But that is where your immense misery comes in, doesn't it? God has seemingly done this to you without prior or subsequent explanation. And, now I think I see how your mind works, Job. At first you seemingly accepted your fate in 1:20-21. You intoned the safe words of the tradition, "The Lord gives and the Lord takes away; blessed be the name of the Lord." You even did so a few verses later when your wife asked you about your integrity [I will get to her a little later, Job]. But then, in ch. 3, you simply exploded in your rage and pessimism and pain. Such a reversal in a mere five verses is unprecedented in Scripture, but I think that what happened is that when your friends were sitting around, not saying a word (2:11-13), that the silence worked into your soul and the deafening injustice of what befell you finally dawned on you. No one explained the meaning of their silence, but I think you interpreted it to mean that your friends had no answers to your plight. Of course you would discover later that they had lots of answers to give you, but maybe the utter shock of seeing you so reduced to the bare essentials of life undid them temporarily and gave you the freedom to open up long tamped-down feelings in your heart. The explosion of ch. 3 is the result.

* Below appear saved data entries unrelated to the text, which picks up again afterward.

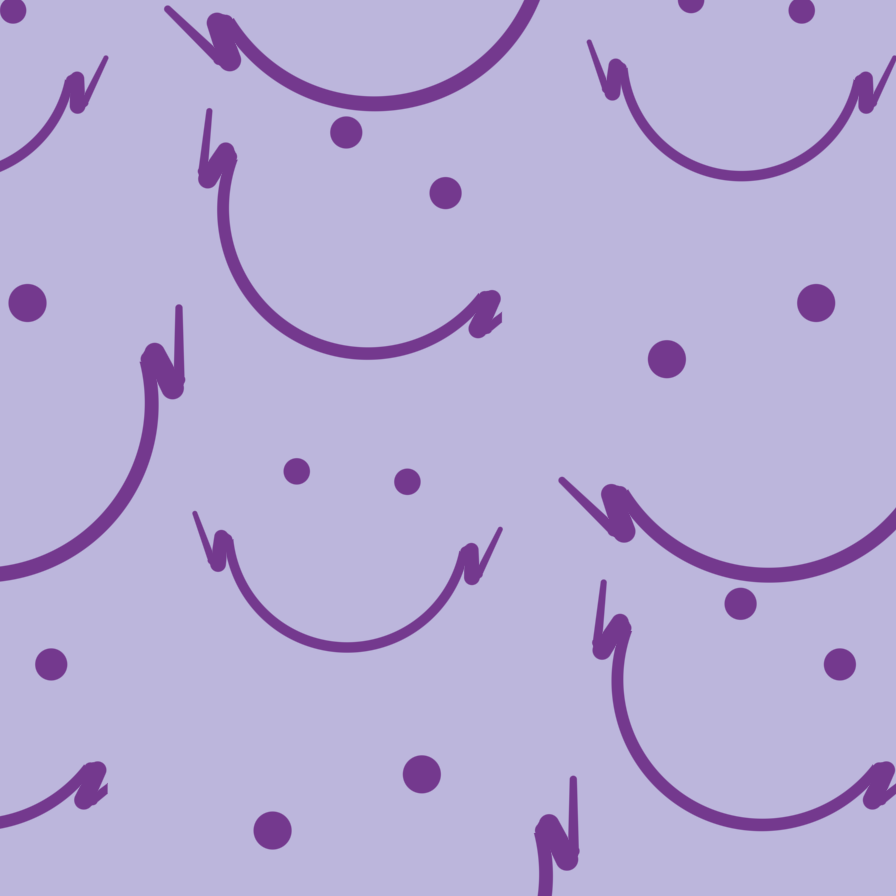
Reproduce this pattern procedurally as a three.js fragment shader.

```glsl
// Hand-drawn smiles in three sizes and tilts on a flat lilac ground,
// repeated in a half-drop lattice. Each smile is a signed distance built
// from an arc, two dots and a mirrored, tapered curl at both ends.
#define GROUND vec3(0.737, 0.714, 0.863)
#define INK vec3(0.455, 0.224, 0.557)
#define PERIOD vec2(0.8802, 1.0521)  // rectangular repeat holding two drops
#define EDGE 0.001                   // half width of the soft edge
#define EYE_RADIUS 0.111             // all below relative to smile radius
#define MOUTH_TILT 0.042             // mouth turn relative to the eyes
#define NO_CLIP 9.0

varying vec2 vUv;

// Coordinates in a frame turned by the given angle
vec2 toFrame(vec2 p, float angle) {
  float c = cos(angle), s = sin(angle);
  return vec2(c * p.x + s * p.y, c * p.y - s * p.x);
}

// Stroke from a to b whose radius changes from ra to rb
float stroke(vec2 p, vec2 a, vec2 b, float ra, float rb) {
  vec2 ap = p - a, ab = b - a;
  float h = clamp(dot(ap, ab) / dot(ab, ab), 0.0, 1.0);
  return length(ap - ab * h) - mix(ra, rb, h);
}

// Curl at the mouth corner: hump, downstroke, lobe and thin flick
float curl(vec2 p) {
  vec2 corner = vec2(1.005, -0.145);
  vec2 hump = vec2(1.052, -0.127);
  vec2 lobe = vec2(1.068, -0.355);
  vec2 turn = vec2(1.122, -0.325);
  vec2 tip = vec2(1.285, 0.06);
  float d = stroke(p, corner, hump, 0.046, 0.060);
  d = min(d, stroke(p, hump, lobe, 0.060, 0.066));
  d = min(d, stroke(p, lobe, turn, 0.066, 0.036));
  return min(d, stroke(p, turn, tip, 0.032, 0.021));
}

// Lower arc, slightly thinner towards its ends
float mouth(vec2 p) {
  float halfWidth = mix(0.038, 0.044, clamp(-p.y, 0.0, 1.0));
  float arc = abs(length(p) - 1.0) - halfWidth;
  arc = max(arc, p.y + 0.14);
  return min(arc, curl(vec2(abs(p.x), p.y)));
}

// One smile of unit radius; clipX trims its right side upright
float smile(vec2 p, float tilt, vec2 eye, float clipX) {
  vec2 q = toFrame(p, tilt);
  float eyes = length(vec2(abs(q.x), q.y) - eye) - EYE_RADIUS;
  float d = min(eyes, mouth(toFrame(q, MOUTH_TILT)));
  return max(d, p.x - clipX);
}

// Smile repeated on the lattice, distance in canvas units
float smileRepeat(vec2 p, vec2 center, float radius, float tilt, vec2 eye, float clipX) {
  float d = 1.0;
  for (int i = 0; i < 2; i++) {
    vec2 shift = 0.5 * PERIOD * float(i);
    vec2 cell = mod(p - center + shift + 0.5 * PERIOD, PERIOD) - 0.5 * PERIOD;
    d = min(d, radius * smile(cell / radius, tilt, eye, clipX));
  }
  return d;
}

void main() {
  // Small, middle and large smile
  float d = smileRepeat(vUv, vec2(0.3875, 0.4102), 0.1328, -0.094, vec2(0.467, 0.438), NO_CLIP);
  d = min(d, smileRepeat(vUv, vec2(0.4105, 0.7669), 0.1615, -0.548, vec2(0.402, 0.373), 0.927));
  d = min(d, smileRepeat(vUv, vec2(0.8581, 0.5495), 0.1914, 0.360, vec2(0.465, 0.452), NO_CLIP));

  float ink = 1.0 - smoothstep(-EDGE, EDGE, d);
  gl_FragColor = vec4(mix(GROUND, INK, ink), 1.0);
}
```
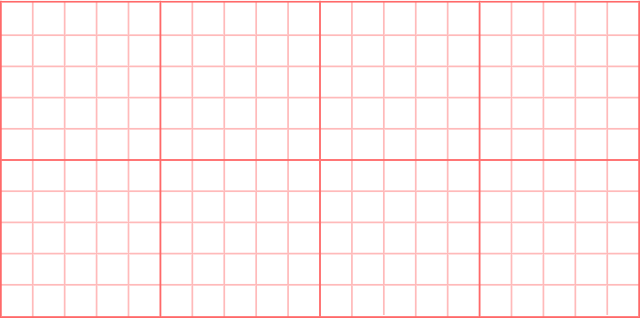
Reproduce this pattern procedurally as a Shadertoy shader.

```glsl
// Lengths are in canvas heights
const float COLUMNS = 20.0;
const float ROWS_PER_HALF = 5.0;
const float MAJOR_EVERY = 5.0;
const float SIDE_MARGIN = 0.0026;
const float FRAME_BOTTOM = 0.0091;
const float FRAME_TOP = 0.9948;
const float MIDDLE_Y = 0.5;
const float ROW_PITCH = 0.0975;
const float MINOR_WIDTH = 0.0054;
const float MAJOR_WIDTH = 0.0057;
const vec2 SHORT_COLUMNS = vec2(12.0, 19.0);
const float SHORT_GAP = 0.0065;
const vec3 PAPER = vec3(1.0);
const vec3 MINOR_INK = vec3(1.0, 0.73, 0.73);
const vec3 MAJOR_INK = vec3(1.0, 0.41, 0.41);

// Share of a pixel covered by the span from low to high
float spanCoverage(float x, float low, float high, float pixel) {
    float overlap = min(x + 0.5 * pixel, high) - max(x - 0.5 * pixel, low);
    return clamp(overlap / pixel, 0.0, 1.0);
}

float lineCoverage(float offset, float width, float pixel) {
    return spanCoverage(offset, -0.5 * width, 0.5 * width, pixel);
}

// Both return (minor, major) coverage
vec2 columnLines(vec2 p, float canvasWidth, float pixel) {
    float pitch = (canvasWidth - 2.0 * SIDE_MARGIN) / COLUMNS;
    float x = p.x - SIDE_MARGIN;
    float index = clamp(round(x / pitch), 0.0, COLUMNS);
    float offset = x - index * pitch;
    if (mod(index, MAJOR_EVERY) < 0.5) {
        return vec2(0.0, lineCoverage(offset, MAJOR_WIDTH, pixel));
    }

    // A few minor columns stop just above the frame
    bool isShort = any(lessThan(abs(SHORT_COLUMNS - index), vec2(0.5)));
    float start = FRAME_BOTTOM + (isShort ? SHORT_GAP : 0.0);
    float extent = spanCoverage(p.y, start, FRAME_TOP, pixel);
    return vec2(lineCoverage(offset, MINOR_WIDTH, pixel) * extent, 0.0);
}

vec2 rowLines(float y, float pixel) {
    float limit = ROWS_PER_HALF - 1.0;
    float fromMiddle = y - MIDDLE_Y;
    float index = clamp(round(fromMiddle / ROW_PITCH), -limit, limit);
    float minorLine = lineCoverage(fromMiddle - index * ROW_PITCH, MINOR_WIDTH, pixel);
    if (abs(index) < 0.5) minorLine = 0.0;

    float middle = lineCoverage(fromMiddle, MAJOR_WIDTH, pixel);
    float bottom = lineCoverage(y - FRAME_BOTTOM, MAJOR_WIDTH, pixel);
    float top = lineCoverage(y - FRAME_TOP, MAJOR_WIDTH, pixel);
    return vec2(minorLine, max(middle, max(bottom, top)));
}

void mainImage(out vec4 fragColor, in vec2 fragCoord) {
    float pixel = 1.0 / iResolution.y;
    float canvasWidth = iResolution.x * pixel;
    vec2 p = fragCoord * pixel;

    vec2 ink = max(columnLines(p, canvasWidth, pixel), rowLines(p.y, pixel));

    // Clip to the outer edges of the frame
    float halfLine = 0.5 * MAJOR_WIDTH;
    float left = SIDE_MARGIN - halfLine;
    ink *= spanCoverage(p.x, left, canvasWidth - left, pixel);
    ink *= spanCoverage(p.y, FRAME_BOTTOM - halfLine, FRAME_TOP + halfLine, pixel);

    vec3 color = mix(PAPER, MINOR_INK, ink.x);
    color = mix(color, MAJOR_INK, ink.y);
    fragColor = vec4(color, 1.0);
}
```
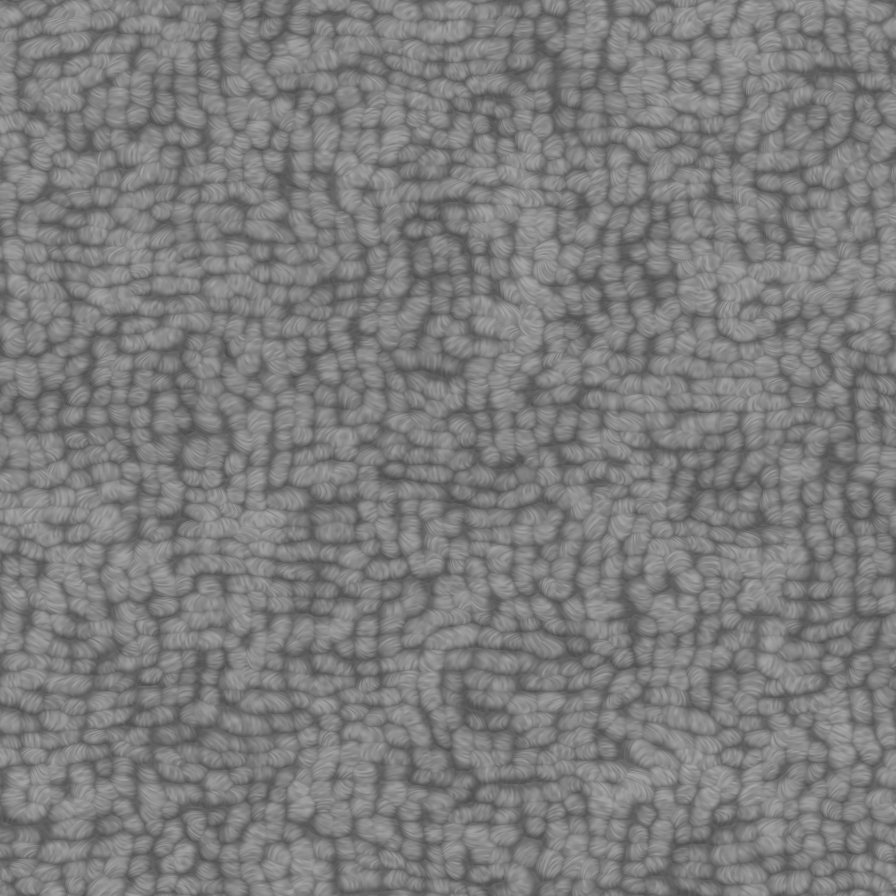
A Shadertoy shader for this texture:

```glsl
// Grey loop-pile carpet: soft woolly tufts packed in short crossing ropes.
// Cellular noise with elliptical domes gives the tufts and dark gaps;
// stretched noise bent into arcs gives the fibres, wide noise the patches.

#define TUFTS vec2(40.0, 48.0)
#define JITTER 0.55
#define TUFT_RADII vec2(0.70, 0.54)
#define GAP_TONE 0.375
#define CREST_TONE 0.548
#define FIBRE_DENSITY 6.8
#define FIBRE_CONTRAST 0.13
#define PATCH_CONTRAST 0.06
#define TUFT_CONTRAST 0.035
#define BLEND_SHARPNESS 11.0

vec2 hash2(vec2 p) {
    vec3 q = fract(p.xyx * vec3(0.1031, 0.1030, 0.0973));
    q += dot(q, q.yzx + 33.33);
    return fract((q.xx + q.yz) * q.zy);
}

float valueNoise(vec2 p) {
    vec2 cell = floor(p);
    vec2 f = fract(p);
    f = f * f * (3.0 - 2.0 * f);
    float low = mix(hash2(cell).x, hash2(cell + vec2(1, 0)).x, f.x);
    float high = mix(hash2(cell + vec2(0, 1)).x, hash2(cell + vec2(1, 1)).x, f.x);
    return mix(low, high, f.y);
}

// Broad light and dark areas, centred on zero
float patchNoise(vec2 uv) {
    return 0.40 * valueNoise(uv * 9.0 + 3.7)
         + 0.60 * valueNoise(uv * 23.0 + 41.3) - 0.5;
}

// Dome height in x, surface tone in y, for the tuft of one cell
vec2 tuft(vec2 p, vec2 cell, float wear) {
    vec2 shift = hash2(cell + 7.0);
    vec2 traits = hash2(cell + 131.0);
    vec2 twist = hash2(cell + 277.0) - 0.5;
    vec2 offset = p - cell - 0.5 - JITTER * (shift - 0.5);

    // Neighbouring tufts share a rope direction, across or upright
    float upright = step(0.5, valueNoise(cell * 0.37 + 19.0));
    float angle = upright * 1.5708 + twist.x * 1.1;
    float c = cos(angle), s = sin(angle);
    vec2 q = vec2(c * offset.x + s * offset.y, c * offset.y - s * offset.x);
    q /= TUFT_RADII * mix(0.88, 1.14, traits.x);

    float height = 1.0 - dot(q, q) + 0.42 * (traits.y - 0.5) + 0.5 * wear;

    // Fibres run over the rope in slanted arcs
    float arc = q.x + twist.y * (1.2 * q.y + 1.3 * q.y * q.y);
    float fibre = valueNoise(vec2(arc * FIBRE_DENSITY, q.y * 1.6) + shift * 90.0 + 20.0) - 0.5;

    float body = smoothstep(-0.25, 0.95, height);
    float tone = mix(GAP_TONE, CREST_TONE, body);
    tone += FIBRE_CONTRAST * fibre * mix(0.4, 1.0, body);
    tone += TUFT_CONTRAST * (traits.x - 0.5) + 0.04 * offset.y;
    return vec2(height, tone);
}

void mainImage(out vec4 fragColor, in vec2 fragCoord) {
    vec2 uv = fragCoord / iResolution.y;
    float wear = patchNoise(uv);

    // Slight waviness of the rows and columns
    vec2 p = uv * TUFTS;
    p += 0.22 * sin(p.yx * vec2(0.73, 0.61) + 1.7 * sin(p * 0.31));

    // Blend the surrounding tufts, the highest one dominating
    vec2 home = floor(p);
    float toneSum = 0.0;
    float weightSum = 0.0;
    for (int y = -1; y <= 1; y++) {
        for (int x = -1; x <= 1; x++) {
            vec2 surface = tuft(p, home + vec2(x, y), wear);
            float weight = exp(BLEND_SHARPNESS * (surface.x - 0.5));
            toneSum += weight * surface.y;
            weightSum += weight;
        }
    }
    float tone = toneSum / max(weightSum, 1e-20);

    // Patch shading and a trace of loose fuzz
    tone += PATCH_CONTRAST * wear;
    tone += 0.03 * (valueNoise(uv * vec2(210.0, 250.0)) - 0.5);
    fragColor = vec4(vec3(tone), 1.0);
}
```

And I think I can defend the interpretation in this last paragraph even more, Job. Remember when you exploded with that wrenching outburst in ch.3? You stuck in that curious verse near the end where you said, "For I was terrified of something and it arrived; the very thing I feared has come upon me (3:25)." Remember saying that, Job? I have it on tape if you don't recall. It was when you were coming to the end of your first rumination, where you had taken as it were an intellectual tour of Sheol and its pleasantness (3:11ff.) but then had returned in language of brutal brevity to your current situation (3:24-26). As your mental process allowed you to return to your pain, you said these words. They slipped out, didn't they Job? You really didn't mean to say them, did you? Because if you think about them for a while, what they suggest is that even while you were all 'tam and yashar' (perfect and upright) in chs. 1 and 2, you were worried about something.
You were worried that it was all going to end some day. You were worried that something would happen, that you would be visited by some force or power and all your finely arranged life would come crashing down in a heap. Maybe you even had a dream about it, since you are so eager to say that God now torments you in your dreams (7:14). Did you dream of a great fall, Job, even while things were so incredibly good for you? And, if you did, what did you do with that dream, with that idea? Did you share it with anyone? Did anyone possess your fears along with you, Job? Or, were you just a seeming one-dimensional businessman--profits were the bottom line? Were you a soulless man, a man who suppressed the unpleasant thoughts and dreams and just had to keep buying more cattle? But, no, you had to be more than that. You were a judge, one who seemingly dispensed impartial justice to the approval of all. But that is the way you tell the story in Job 29; Eliphaz has quite a different take on it in Job 22, doesn't he?
So, you feared that something like this might happen. But, as I think about it, Job, it probably is true that every rich guy, and we have a lot of them in America these days, worries about losing it all. I would love to read a book about that--big guys fears about losing it all. There isn't a book like that on the market. There are books about everything else, Job, but why not a book on what the big guys really fear? Maybe those fears have to be buried deep in their hearts because if they came out, well, the fears might just realize themselves in their lives. We are pitiful creatures, aren't we Job, not even able to identify or own up to our fears.
Well, we are out of time, Job, and I see you are getting a little tired, so let's pause for a while until the next talk.